Seth Pickens, a pastor at L.A.'s Zion Hill Baptist Church, said it was on his Peace Corps assignment in Haiti in 2001 that he first got a chance to preach to a church audience.
"I learned that happiness doesn't have anything to do with what you have," Pickens, 33, said. "You could sit on someone's porch on a hot day with nothing to eat or drink in the house and people would still be happy, still cracking jokes."
The program that was threatened by Richard Nixon, then supported by Ronald Reagan and Bill Clinton, now enjoys President Obama's full backing. About one third of applicants are accepted, 60% of them women, and the application process can take a year.
The anniversary comes just weeks after Sargent Shriver, the founding force behind the program, died at 95.
His daughter, Maria Shriver, California's former first lady, said she remembers evenings when hundreds of volunteers filled her family home.
"Daddy was always incredibly proud of all the volunteers," she said.
In April, Ester Dela plans to join the ranks as she departs for two years in Romania. The 28-year-old first grade teacher was laid off in late 2009 and signed up for the Peace Corps after struggling to find steady work.
At home in Culver City, she's been watching old Romanian movies, studying maps and practicing the language.

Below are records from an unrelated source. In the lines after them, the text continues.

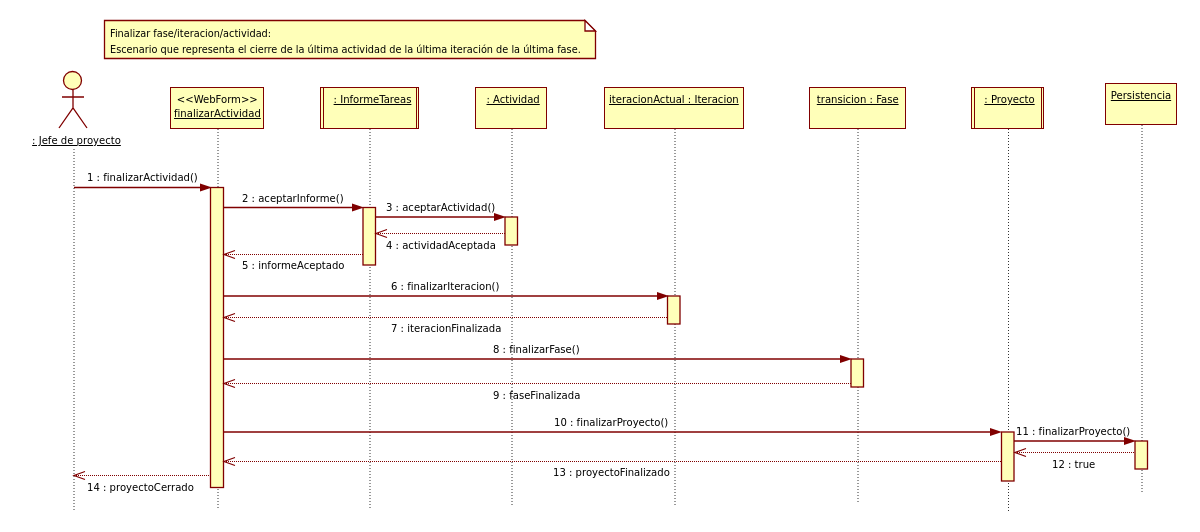
<!DOCTYPE html>
<html lang="es">
<head>
<meta charset="utf-8">
<title>Finalizar fase/iteracion/actividad</title>
<style>
:root { --paper: #fff; --fill: #ffffb9; --line: #800000; --ink: #000; --life: #333; --squeeze: .915; }
* { box-sizing: border-box; margin: 0; padding: 0; }
html, body { width: 1200px; height: 532px; overflow: hidden; background: var(--paper); }
.diagram { position: relative; width: 1200px; height: 532px; font: 11px/14px "DejaVu Sans", sans-serif; color: var(--ink); }
.lines { position: absolute; inset: 0; }
.lifelines { stroke: var(--life); stroke-width: 1; stroke-dasharray: 1 2; }
.bars, .figure { fill: var(--fill); stroke: var(--line); stroke-width: 1.3; }
.calls { stroke: var(--line); stroke-width: 1.4; }
.heads { fill: var(--line); }
.returns { stroke: var(--line); stroke-width: 1; stroke-dasharray: 1 1; }
.open-heads { fill: none; stroke: var(--line); stroke-width: 1.2; }
.note { position: absolute; left: 110px; top: 26px; line-height: 15.5px; }
.note p, .message { white-space: nowrap; transform: scaleX(var(--squeeze)); transform-origin: 0 50%; }
.note p { --squeeze: .886; }
.participant { position: absolute; left: var(--x); top: 87px; width: var(--w); height: 42px; padding-top: 5px; display: flex; flex-direction: column; align-items: center; background: var(--fill); border: 1.4px solid var(--line); }
.participant span, .actor-name span { flex: none; white-space: nowrap; transform: scaleX(var(--squeeze)); }
.participant u, .actor-name u { text-underline-offset: 1px; text-decoration-thickness: 1px; }
.offset { padding-left: 5px; }
.active::before { content: ""; position: absolute; inset: 0 1.5px; border: solid var(--line); border-width: 0 1.3px; }
.raised { top: 83px; }
.actor-name { position: absolute; left: 16px; top: 134px; width: 120px; display: flex; justify-content: center; }
.message { position: absolute; left: var(--x); top: var(--y); }
</style>
</head>
<body>
<main class="diagram">
  <svg class="lines" width="1200" height="532" viewBox="0 0 1200 532" aria-hidden="true">
    <defs>
      <path id="head" d="M0 0L-12-4V4Z"/>
      <path id="open-head" d="M11-4L0 0L11 4"/>
    </defs>
    <g class="figure">
      <path d="M104.500 20.500H585L595.500 31V58.500H104.500Z"/>
      <path d="M585 20.500V31H595.500Z" fill="#fff"/>
      <circle cx="72.500" cy="80.500" r="9"/>
      <path d="M73 90V108M62 97H84M59 128L73 108L87 128" fill="none"/>
    </g>
    <g class="lifelines">
      <line x1="74" y1="149" x2="74" y2="510"/>
      <line x1="218" y1="129" x2="218" y2="510"/>
      <line x1="370" y1="129" x2="370" y2="510"/>
      <line x1="512" y1="129" x2="512" y2="506"/>
      <line x1="675" y1="129" x2="675" y2="505"/>
      <line x1="858" y1="129" x2="858" y2="502"/>
      <line x1="1008.500" y1="129" x2="1008.500" y2="512"/>
      <line x1="1142" y1="125" x2="1142" y2="494"/>
    </g>
    <g class="bars">
      <rect x="210.500" y="187.500" width="13" height="300"/>
      <rect x="363" y="207.500" width="12.500" height="57.500"/>
      <rect x="505" y="217" width="12.500" height="28"/>
      <rect x="667.500" y="296" width="12.500" height="28"/>
      <rect x="851" y="359" width="12.500" height="28"/>
      <rect x="1001.500" y="432" width="12.500" height="49"/>
      <rect x="1135" y="441" width="12.500" height="28"/>
    </g>
    <g class="calls">
      <line x1="74" y1="187.500" x2="204" y2="187.500"/>
      <line x1="223" y1="207.500" x2="356" y2="207.500"/>
      <line x1="376" y1="217" x2="498" y2="217"/>
      <line x1="223" y1="296" x2="660" y2="296"/>
      <line x1="223" y1="359" x2="844" y2="359"/>
      <line x1="223" y1="432" x2="994" y2="432"/>
      <line x1="1014" y1="441" x2="1128" y2="441"/>
    </g>
    <g class="heads">
      <use href="#head" x="212" y="187.500"/>
      <use href="#head" x="364" y="207.500"/>
      <use href="#head" x="506" y="217"/>
      <use href="#head" x="669" y="296"/>
      <use href="#head" x="852" y="359"/>
      <use href="#head" x="1002" y="432"/>
      <use href="#head" x="1136" y="441"/>
    </g>
    <g class="returns">
      <line x1="376" y1="233.500" x2="505" y2="233.500"/>
      <line x1="224" y1="254.500" x2="363" y2="254.500"/>
      <line x1="224" y1="317.500" x2="667" y2="317.500"/>
      <line x1="224" y1="383.500" x2="851" y2="383.500"/>
      <line x1="1015" y1="452.500" x2="1135" y2="452.500"/>
      <line x1="224" y1="461.500" x2="1001" y2="461.500"/>
      <line x1="74" y1="475.500" x2="210" y2="475.500"/>
    </g>
    <g class="open-heads">
      <use href="#open-head" x="376" y="233.500"/>
      <use href="#open-head" x="224" y="254.500"/>
      <use href="#open-head" x="224" y="317.500"/>
      <use href="#open-head" x="224" y="383.500"/>
      <use href="#open-head" x="1015" y="452.500"/>
      <use href="#open-head" x="224" y="461.500"/>
      <use href="#open-head" x="74" y="475.500"/>
    </g>
  </svg>

  <section class="note">
    <p>Finalizar fase/iteracion/actividad:</p>
    <p>Escenario que representa el cierre de la última actividad de la última iteración de la última fase.</p>
  </section>

  <div class="actor-name"><span><u>: Jefe de proyecto</u></span></div>
  <div class="participant" style="--x:170px;--w:94px"><span>&lt;&lt;WebForm&gt;&gt;</span><span><u>finalizarActividad</u></span></div>
  <div class="participant offset active" style="--x:320px;--w:99px"><span><u>: InformeTareas</u></span></div>
  <div class="participant offset" style="--x:475px;--w:72px"><span><u>: Actividad</u></span></div>
  <div class="participant" style="--x:604px;--w:140px"><span><u>iteracionActual : Iteracion</u></span></div>
  <div class="participant" style="--x:809px;--w:97px"><span><u>transicion : Fase</u></span></div>
  <div class="participant offset active" style="--x:971px;--w:73px"><span><u>: Proyecto</u></span></div>
  <div class="participant raised" style="--x:1105px;--w:72px"><span><u>Persistencia</u></span></div>

  <p class="message" style="--x:87px;--y:171px">1 : finalizarActividad()</p>
  <p class="message" style="--x:242px;--y:192px">2 : aceptarInforme()</p>
  <p class="message" style="--x:386px;--y:201px">3 : aceptarActividad()</p>
  <p class="message" style="--x:386px;--y:239px">4 : actividadAceptada</p>
  <p class="message" style="--x:242px;--y:259px">5 : informeAceptado</p>
  <p class="message" style="--x:391px;--y:280px">6 : finalizarIteracion()</p>
  <p class="message" style="--x:391px;--y:322px">7 : iteracionFinalizada</p>
  <p class="message" style="--x:493px;--y:343px">8 : finalizarFase()</p>
  <p class="message" style="--x:493px;--y:389px">9 : faseFinalizada</p>
  <p class="message" style="--x:554px;--y:416px">10 : finalizarProyecto()</p>
  <p class="message" style="--x:1016px;--y:425px">11 : finalizarProyecto()</p>
  <p class="message" style="--x:1052px;--y:458px">12 : true</p>
  <p class="message" style="--x:553px;--y:466px">13 : proyectoFinalizado</p>
  <p class="message" style="--x:87px;--y:481px">14 : proyectoCerrado</p>
</main>
</body>
</html>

"I have some anxiety, but mostly I'm excited," she said. "I have no idea what to expect."